Man, Texas is going through a huge heat wave. I don’t know about the rest of America, but we are pretty miserable down here with this crazy weather! But that also means lots of cold treats for afternoon snacks, so the kids don’t complain too much! Even with the horrible Texas heat, we have moved a lot of our activities to outside. The heat and the cold treats led me to a quick, but fun summer science experiment that ties in with a fun beginning reader book!
Introducing Science to Little Learners
Science is probably one of my favorite subjects to teach for little learners. They are so inquisitive about everything. To show something in action keeps their minds working and their questions flowing! When something happens in the middle of the experiment and their eyes get really big, you know you did it right.
I really try to make sure there is plenty of scientific learning going on in my house. Believe me, the thought of getting all the supplies out, the mess, and the clean wears me out. But to see their eyes and their face when something amazing happens is definitely worth it. Here are some tips that I have to remind myself when getting a science experiment out!
Do it together.
Your little one will not learn anything by doing it themselves. Be present. Walk them through the steps. Introduce new supplies and remind them of the safety rules. Ask them questions and help them come up with the answer.
Give time to explore on their own.
Ok. Now you can step back for a moment. Let them explore everything in front of them. New tools and supplies are right there waiting to be used, and your independent learner wants to know all about it. Just make sure that everything they touch is safe!
Let them ask questions.
Yes, you are asked hundreds of questions a day. I get it. Your mind is mush, and you don’t want to answer another single question. But man, you would be surprised the questions that your learners can come up with when they are engaged in learning. And don’t act like you know all the answers. Sit down with your learner and research a question if you don’t know the answer.
Let them get messy.
Yep..I said it. Let them get messy. It’s another mess that will need to be cleaned up, but think about what is going on. Your learner is exploring and learning new things. Learning can’t always be neat, so don’t expect every activity to be tidy and clean! Have your child help you clean. What a great way to introduce a new chore or two!
Cause and Effect-Popsicle Style!
We’ve gone through an insane amount of popsicles in such a short time this summer. Nothing else sounds good when my kids are playing outside. While I was sitting on our porch watching my kids eat their frozen treat, I noticed my daughter’s popsicle dripping on the ground. I quickly remembered a book that I read to her when she was younger. Wemberly’s Ice-Cream Star is a quick read for beginner readers. We read it quite a bit last summer, and I knew I could integrate a quick cause and effect experiment with it.

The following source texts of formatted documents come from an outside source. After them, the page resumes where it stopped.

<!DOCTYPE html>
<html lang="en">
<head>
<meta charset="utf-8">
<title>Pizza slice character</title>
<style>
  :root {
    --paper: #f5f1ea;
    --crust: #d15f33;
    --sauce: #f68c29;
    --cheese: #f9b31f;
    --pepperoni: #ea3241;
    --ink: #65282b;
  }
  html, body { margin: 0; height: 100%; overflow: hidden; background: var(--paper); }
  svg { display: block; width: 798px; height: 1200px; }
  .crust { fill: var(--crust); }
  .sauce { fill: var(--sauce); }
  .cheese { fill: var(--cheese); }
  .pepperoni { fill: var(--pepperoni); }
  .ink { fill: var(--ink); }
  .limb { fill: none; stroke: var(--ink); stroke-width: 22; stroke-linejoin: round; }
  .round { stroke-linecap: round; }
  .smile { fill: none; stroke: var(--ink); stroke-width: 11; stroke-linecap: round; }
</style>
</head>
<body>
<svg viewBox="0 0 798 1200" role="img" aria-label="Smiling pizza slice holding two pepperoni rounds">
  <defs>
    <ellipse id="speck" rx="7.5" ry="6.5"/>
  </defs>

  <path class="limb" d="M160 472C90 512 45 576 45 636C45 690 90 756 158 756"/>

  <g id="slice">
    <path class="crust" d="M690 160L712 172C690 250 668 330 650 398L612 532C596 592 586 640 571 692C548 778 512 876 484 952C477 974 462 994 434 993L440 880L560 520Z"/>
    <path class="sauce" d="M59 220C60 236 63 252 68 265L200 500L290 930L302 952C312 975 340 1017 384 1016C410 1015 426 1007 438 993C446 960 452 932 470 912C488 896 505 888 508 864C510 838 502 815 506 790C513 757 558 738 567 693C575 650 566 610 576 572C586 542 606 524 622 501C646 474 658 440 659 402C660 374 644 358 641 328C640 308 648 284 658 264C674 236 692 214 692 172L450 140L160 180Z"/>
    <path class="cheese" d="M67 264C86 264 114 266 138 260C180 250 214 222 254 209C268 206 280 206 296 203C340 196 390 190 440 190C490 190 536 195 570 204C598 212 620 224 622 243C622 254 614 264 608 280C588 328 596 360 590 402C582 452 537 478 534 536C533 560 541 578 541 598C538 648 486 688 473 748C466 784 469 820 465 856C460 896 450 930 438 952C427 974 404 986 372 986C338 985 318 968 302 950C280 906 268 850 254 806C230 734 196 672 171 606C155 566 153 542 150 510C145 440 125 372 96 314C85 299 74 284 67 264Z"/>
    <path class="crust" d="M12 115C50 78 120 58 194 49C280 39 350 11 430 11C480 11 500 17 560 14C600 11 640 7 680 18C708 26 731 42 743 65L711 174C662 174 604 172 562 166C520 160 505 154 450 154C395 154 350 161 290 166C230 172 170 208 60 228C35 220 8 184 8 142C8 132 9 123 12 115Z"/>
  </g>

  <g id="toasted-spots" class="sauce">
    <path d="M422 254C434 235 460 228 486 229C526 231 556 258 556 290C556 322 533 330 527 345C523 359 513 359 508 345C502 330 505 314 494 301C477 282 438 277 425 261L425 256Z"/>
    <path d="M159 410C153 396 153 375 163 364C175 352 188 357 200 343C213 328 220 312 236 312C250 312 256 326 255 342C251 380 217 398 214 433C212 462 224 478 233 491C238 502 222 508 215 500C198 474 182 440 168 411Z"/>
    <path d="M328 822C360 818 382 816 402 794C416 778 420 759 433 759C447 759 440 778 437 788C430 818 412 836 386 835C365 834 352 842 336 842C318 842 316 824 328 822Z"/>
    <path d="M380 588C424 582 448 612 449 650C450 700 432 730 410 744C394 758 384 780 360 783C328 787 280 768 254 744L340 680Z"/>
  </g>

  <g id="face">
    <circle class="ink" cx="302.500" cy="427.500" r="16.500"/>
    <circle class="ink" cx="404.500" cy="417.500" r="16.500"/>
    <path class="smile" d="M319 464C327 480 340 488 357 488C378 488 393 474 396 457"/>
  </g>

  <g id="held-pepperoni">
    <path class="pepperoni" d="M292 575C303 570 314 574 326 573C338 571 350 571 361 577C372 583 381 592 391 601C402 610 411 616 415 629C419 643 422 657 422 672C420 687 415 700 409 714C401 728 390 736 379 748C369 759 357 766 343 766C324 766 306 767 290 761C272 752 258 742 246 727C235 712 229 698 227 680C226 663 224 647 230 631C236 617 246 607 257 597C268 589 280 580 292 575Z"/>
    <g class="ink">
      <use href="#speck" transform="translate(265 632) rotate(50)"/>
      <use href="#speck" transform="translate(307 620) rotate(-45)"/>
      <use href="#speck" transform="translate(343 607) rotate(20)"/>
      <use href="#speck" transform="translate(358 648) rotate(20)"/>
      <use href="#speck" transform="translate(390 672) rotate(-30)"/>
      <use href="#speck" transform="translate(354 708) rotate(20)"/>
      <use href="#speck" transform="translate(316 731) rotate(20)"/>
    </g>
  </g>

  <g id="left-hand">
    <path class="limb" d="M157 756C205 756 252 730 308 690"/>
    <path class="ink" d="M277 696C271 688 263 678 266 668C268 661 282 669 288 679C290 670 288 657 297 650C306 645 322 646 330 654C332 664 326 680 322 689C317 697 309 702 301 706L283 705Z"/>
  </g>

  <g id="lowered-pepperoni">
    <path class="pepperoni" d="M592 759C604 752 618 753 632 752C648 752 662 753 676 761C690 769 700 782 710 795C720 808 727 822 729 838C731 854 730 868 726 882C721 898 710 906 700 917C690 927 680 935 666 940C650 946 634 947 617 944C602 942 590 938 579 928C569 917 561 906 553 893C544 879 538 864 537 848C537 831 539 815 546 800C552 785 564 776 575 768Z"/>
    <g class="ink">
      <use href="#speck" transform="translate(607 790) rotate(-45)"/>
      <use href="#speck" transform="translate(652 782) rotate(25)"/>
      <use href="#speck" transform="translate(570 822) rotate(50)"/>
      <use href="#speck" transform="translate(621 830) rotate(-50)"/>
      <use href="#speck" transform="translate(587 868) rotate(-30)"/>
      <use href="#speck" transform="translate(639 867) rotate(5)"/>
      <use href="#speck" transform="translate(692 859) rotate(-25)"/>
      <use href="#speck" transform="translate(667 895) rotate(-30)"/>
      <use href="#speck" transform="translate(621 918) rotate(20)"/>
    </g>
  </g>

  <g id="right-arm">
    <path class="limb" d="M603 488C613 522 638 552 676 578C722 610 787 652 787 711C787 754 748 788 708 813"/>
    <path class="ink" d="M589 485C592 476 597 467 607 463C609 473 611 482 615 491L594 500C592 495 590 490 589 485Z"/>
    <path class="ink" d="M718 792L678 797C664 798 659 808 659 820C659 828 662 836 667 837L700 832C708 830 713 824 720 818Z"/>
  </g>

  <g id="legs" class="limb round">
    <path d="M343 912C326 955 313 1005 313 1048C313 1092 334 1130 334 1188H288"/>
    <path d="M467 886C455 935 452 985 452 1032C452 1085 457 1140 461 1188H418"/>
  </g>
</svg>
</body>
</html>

Sweet Wemberly was sad that she only had one ice cream bar, and she wanted to share it with her stuffed animal, Petal. What’s the next best thing to ice cream? Ice cream soup! During this quick read, you will see how Wemberly takes a problem and solves it in a creative way. She splits her ice cream bar into two bowls of ice cream soup for her little friend.
This can lead to a fun summer science experiment with 3 simple tools: popsicle, bowl and spoon.
And they wait. They wait some more. Then they wait a little longer to see the effect of the hot sun on a cold treat!
After we make our ice cream soup, we discuss the three steps to the process. Have your child talk you through what happened first, next and last. They can also draw a picture to illustrate what they saw. You can grab this FREE printable to go with this experiment by clicking on the download link below!
I’ve got some more fun science activities just for you! Check out the links!
Talk about exciting! Wait til you see your learner’s eyes when you start stacking liquids! They will be amazed, and will learn a new scientific word!
This is an oldie, but goody! We loved watching our butterflies go from a small caterpillar to a beautiful butterfly. Find out where I bought the kit and how I integrated other fun activities with our butterfly study!
Apple units are right around the corner! See how we used apples to explore our scientific thinking during our apple unit.